*Exercise details*
Take the lines below from the first through the one that contains "222px; height: 190px;" and copy them exactly.

*Available records*
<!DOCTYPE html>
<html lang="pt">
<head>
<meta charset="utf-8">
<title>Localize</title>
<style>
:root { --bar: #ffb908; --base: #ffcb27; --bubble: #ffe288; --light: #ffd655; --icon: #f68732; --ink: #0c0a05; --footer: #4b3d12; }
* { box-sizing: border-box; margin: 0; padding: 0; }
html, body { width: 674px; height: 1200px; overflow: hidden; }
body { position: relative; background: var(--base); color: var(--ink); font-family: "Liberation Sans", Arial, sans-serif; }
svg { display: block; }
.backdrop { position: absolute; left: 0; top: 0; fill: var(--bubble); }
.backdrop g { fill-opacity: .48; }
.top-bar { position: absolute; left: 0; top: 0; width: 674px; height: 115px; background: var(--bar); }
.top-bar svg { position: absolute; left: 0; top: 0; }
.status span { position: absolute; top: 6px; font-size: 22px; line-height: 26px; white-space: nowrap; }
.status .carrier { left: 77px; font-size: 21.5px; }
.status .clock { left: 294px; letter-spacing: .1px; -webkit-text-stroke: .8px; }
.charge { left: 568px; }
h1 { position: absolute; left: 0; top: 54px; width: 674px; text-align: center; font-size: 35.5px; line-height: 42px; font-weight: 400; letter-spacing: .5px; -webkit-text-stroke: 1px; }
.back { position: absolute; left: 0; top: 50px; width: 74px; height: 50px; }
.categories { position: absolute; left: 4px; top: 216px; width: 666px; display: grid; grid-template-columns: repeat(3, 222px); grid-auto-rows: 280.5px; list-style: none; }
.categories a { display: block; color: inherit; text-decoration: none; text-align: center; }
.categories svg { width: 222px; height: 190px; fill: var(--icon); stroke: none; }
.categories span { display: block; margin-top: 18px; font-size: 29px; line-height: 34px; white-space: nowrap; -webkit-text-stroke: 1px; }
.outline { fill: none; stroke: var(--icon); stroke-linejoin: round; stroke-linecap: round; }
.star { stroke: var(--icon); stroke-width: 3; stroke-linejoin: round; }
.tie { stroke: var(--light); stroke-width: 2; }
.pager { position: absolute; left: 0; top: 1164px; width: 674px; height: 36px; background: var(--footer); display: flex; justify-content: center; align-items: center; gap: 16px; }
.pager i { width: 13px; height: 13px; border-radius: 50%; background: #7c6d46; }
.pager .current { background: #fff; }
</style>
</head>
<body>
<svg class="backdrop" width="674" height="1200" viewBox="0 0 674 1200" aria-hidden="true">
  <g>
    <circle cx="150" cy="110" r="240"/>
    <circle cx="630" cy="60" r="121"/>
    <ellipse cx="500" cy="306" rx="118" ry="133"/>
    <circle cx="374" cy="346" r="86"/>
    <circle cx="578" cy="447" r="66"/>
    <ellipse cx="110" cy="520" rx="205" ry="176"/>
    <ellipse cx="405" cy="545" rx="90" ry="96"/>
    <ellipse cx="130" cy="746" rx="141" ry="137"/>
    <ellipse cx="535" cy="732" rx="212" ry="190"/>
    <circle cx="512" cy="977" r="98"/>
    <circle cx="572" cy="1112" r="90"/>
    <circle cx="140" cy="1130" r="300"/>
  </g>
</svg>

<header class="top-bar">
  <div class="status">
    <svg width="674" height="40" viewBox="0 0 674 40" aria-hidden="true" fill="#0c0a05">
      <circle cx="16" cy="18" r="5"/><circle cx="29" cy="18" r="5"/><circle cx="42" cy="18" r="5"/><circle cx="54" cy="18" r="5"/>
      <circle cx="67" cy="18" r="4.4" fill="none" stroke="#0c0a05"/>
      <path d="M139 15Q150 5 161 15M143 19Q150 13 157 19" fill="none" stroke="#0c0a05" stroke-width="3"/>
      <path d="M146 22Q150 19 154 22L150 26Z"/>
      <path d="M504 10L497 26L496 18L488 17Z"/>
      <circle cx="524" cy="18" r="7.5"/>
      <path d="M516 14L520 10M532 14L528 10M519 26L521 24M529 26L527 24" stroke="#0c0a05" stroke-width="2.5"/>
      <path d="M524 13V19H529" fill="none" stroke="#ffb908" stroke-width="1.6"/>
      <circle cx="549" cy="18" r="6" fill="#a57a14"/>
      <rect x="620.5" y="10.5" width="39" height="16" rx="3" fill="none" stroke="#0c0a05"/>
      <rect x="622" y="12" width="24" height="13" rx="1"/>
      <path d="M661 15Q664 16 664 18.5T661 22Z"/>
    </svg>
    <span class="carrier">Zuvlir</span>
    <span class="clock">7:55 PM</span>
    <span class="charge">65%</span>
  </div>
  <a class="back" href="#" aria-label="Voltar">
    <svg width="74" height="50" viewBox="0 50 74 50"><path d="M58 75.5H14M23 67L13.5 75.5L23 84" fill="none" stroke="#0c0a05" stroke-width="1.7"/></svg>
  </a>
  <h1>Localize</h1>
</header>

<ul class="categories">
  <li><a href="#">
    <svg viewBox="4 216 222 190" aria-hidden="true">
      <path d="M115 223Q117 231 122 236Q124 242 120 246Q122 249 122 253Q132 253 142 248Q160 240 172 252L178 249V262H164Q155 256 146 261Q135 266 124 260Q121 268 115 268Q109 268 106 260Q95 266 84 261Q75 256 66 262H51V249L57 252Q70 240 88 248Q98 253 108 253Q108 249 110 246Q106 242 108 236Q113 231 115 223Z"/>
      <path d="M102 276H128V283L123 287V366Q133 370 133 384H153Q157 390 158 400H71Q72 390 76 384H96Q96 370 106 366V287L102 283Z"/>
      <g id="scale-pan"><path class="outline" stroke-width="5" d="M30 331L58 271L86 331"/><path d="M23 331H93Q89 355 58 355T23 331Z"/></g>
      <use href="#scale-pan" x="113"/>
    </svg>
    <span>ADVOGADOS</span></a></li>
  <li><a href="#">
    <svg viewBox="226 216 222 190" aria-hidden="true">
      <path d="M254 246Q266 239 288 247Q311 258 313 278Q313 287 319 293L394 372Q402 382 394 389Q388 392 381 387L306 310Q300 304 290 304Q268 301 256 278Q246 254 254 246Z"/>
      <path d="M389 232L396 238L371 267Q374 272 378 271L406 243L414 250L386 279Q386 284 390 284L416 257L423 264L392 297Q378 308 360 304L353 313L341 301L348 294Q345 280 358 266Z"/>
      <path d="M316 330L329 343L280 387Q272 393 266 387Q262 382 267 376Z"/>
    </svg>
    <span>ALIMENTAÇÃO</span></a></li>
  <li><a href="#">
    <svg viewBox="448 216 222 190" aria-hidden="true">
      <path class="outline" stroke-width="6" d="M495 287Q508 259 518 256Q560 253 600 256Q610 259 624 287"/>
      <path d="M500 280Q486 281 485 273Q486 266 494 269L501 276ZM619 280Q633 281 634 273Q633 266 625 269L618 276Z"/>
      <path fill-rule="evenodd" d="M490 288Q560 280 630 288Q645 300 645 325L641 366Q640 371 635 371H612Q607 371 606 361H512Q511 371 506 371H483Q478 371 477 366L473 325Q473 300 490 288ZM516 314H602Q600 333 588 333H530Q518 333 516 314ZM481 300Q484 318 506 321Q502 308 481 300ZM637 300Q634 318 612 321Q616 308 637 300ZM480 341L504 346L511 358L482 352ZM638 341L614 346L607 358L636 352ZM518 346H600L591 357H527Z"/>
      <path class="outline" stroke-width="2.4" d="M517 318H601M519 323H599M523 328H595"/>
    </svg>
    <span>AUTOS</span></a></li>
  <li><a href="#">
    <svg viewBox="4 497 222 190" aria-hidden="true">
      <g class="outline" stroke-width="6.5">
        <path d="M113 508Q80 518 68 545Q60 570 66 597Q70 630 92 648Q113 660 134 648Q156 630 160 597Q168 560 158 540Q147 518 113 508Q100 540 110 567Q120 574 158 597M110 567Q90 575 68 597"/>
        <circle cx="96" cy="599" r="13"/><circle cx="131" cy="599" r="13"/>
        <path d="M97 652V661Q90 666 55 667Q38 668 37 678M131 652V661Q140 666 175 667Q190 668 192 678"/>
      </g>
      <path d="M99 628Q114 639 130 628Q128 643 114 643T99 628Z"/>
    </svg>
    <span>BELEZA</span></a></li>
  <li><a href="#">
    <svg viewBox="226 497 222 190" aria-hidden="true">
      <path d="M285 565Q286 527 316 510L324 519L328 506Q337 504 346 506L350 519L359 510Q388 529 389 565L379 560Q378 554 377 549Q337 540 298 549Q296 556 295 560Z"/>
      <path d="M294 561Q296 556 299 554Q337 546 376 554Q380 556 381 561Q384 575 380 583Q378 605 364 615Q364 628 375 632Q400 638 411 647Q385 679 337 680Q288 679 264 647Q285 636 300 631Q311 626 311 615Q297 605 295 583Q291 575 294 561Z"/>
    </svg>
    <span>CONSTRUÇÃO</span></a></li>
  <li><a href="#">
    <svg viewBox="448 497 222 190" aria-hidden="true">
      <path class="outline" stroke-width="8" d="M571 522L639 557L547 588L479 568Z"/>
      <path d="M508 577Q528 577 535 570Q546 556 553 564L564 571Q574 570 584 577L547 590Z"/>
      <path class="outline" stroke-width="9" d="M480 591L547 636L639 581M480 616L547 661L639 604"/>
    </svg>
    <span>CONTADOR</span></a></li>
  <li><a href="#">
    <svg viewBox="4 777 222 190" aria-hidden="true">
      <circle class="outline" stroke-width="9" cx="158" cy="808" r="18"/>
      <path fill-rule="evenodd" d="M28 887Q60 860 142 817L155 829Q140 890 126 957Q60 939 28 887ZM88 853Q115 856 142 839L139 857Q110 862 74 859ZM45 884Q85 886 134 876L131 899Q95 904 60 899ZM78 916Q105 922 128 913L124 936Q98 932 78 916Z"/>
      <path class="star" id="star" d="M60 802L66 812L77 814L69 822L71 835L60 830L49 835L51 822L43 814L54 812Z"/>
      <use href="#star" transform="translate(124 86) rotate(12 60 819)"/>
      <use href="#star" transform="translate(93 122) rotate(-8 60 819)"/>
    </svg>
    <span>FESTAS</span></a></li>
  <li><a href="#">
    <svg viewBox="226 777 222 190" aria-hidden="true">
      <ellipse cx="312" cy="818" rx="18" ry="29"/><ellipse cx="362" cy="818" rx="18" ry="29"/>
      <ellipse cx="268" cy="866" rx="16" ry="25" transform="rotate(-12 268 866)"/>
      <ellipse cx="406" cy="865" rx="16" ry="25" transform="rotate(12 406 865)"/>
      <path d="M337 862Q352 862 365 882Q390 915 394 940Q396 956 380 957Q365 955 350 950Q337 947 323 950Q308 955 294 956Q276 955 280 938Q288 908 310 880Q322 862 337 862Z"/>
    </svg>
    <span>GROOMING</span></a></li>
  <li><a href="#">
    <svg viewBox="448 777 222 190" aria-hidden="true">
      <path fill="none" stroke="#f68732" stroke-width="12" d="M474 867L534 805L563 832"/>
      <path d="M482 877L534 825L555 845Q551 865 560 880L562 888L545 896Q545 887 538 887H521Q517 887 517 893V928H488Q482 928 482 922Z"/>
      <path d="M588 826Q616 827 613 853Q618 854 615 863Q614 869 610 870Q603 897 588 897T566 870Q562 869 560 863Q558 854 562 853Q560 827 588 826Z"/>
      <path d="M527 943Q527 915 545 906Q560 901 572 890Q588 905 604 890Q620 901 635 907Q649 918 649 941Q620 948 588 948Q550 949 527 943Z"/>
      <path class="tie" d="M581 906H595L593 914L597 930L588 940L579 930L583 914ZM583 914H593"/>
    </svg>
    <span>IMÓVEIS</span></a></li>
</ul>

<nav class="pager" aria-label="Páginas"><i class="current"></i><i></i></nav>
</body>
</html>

*Task answer*
<!DOCTYPE html>
<html lang="pt">
<head>
<meta charset="utf-8">
<title>Localize</title>
<style>
:root { --bar: #ffb908; --base: #ffcb27; --bubble: #ffe288; --light: #ffd655; --icon: #f68732; --ink: #0c0a05; --footer: #4b3d12; }
* { box-sizing: border-box; margin: 0; padding: 0; }
html, body { width: 674px; height: 1200px; overflow: hidden; }
body { position: relative; background: var(--base); color: var(--ink); font-family: "Liberation Sans", Arial, sans-serif; }
svg { display: block; }
.backdrop { position: absolute; left: 0; top: 0; fill: var(--bubble); }
.backdrop g { fill-opacity: .48; }
.top-bar { position: absolute; left: 0; top: 0; width: 674px; height: 115px; background: var(--bar); }
.top-bar svg { position: absolute; left: 0; top: 0; }
.status span { position: absolute; top: 6px; font-size: 22px; line-height: 26px; white-space: nowrap; }
.status .carrier { left: 77px; font-size: 21.5px; }
.status .clock { left: 294px; letter-spacing: .1px; -webkit-text-stroke: .8px; }
.charge { left: 568px; }
h1 { position: absolute; left: 0; top: 54px; width: 674px; text-align: center; font-size: 35.5px; line-height: 42px; font-weight: 400; letter-spacing: .5px; -webkit-text-stroke: 1px; }
.back { position: absolute; left: 0; top: 50px; width: 74px; height: 50px; }
.categories { position: absolute; left: 4px; top: 216px; width: 666px; display: grid; grid-template-columns: repeat(3, 222px); grid-auto-rows: 280.5px; list-style: none; }
.categories a { display: block; color: inherit; text-decoration: none; text-align: center; }
.categories svg { width: 222px; height: 190px; fill: var(--icon); stroke: none; }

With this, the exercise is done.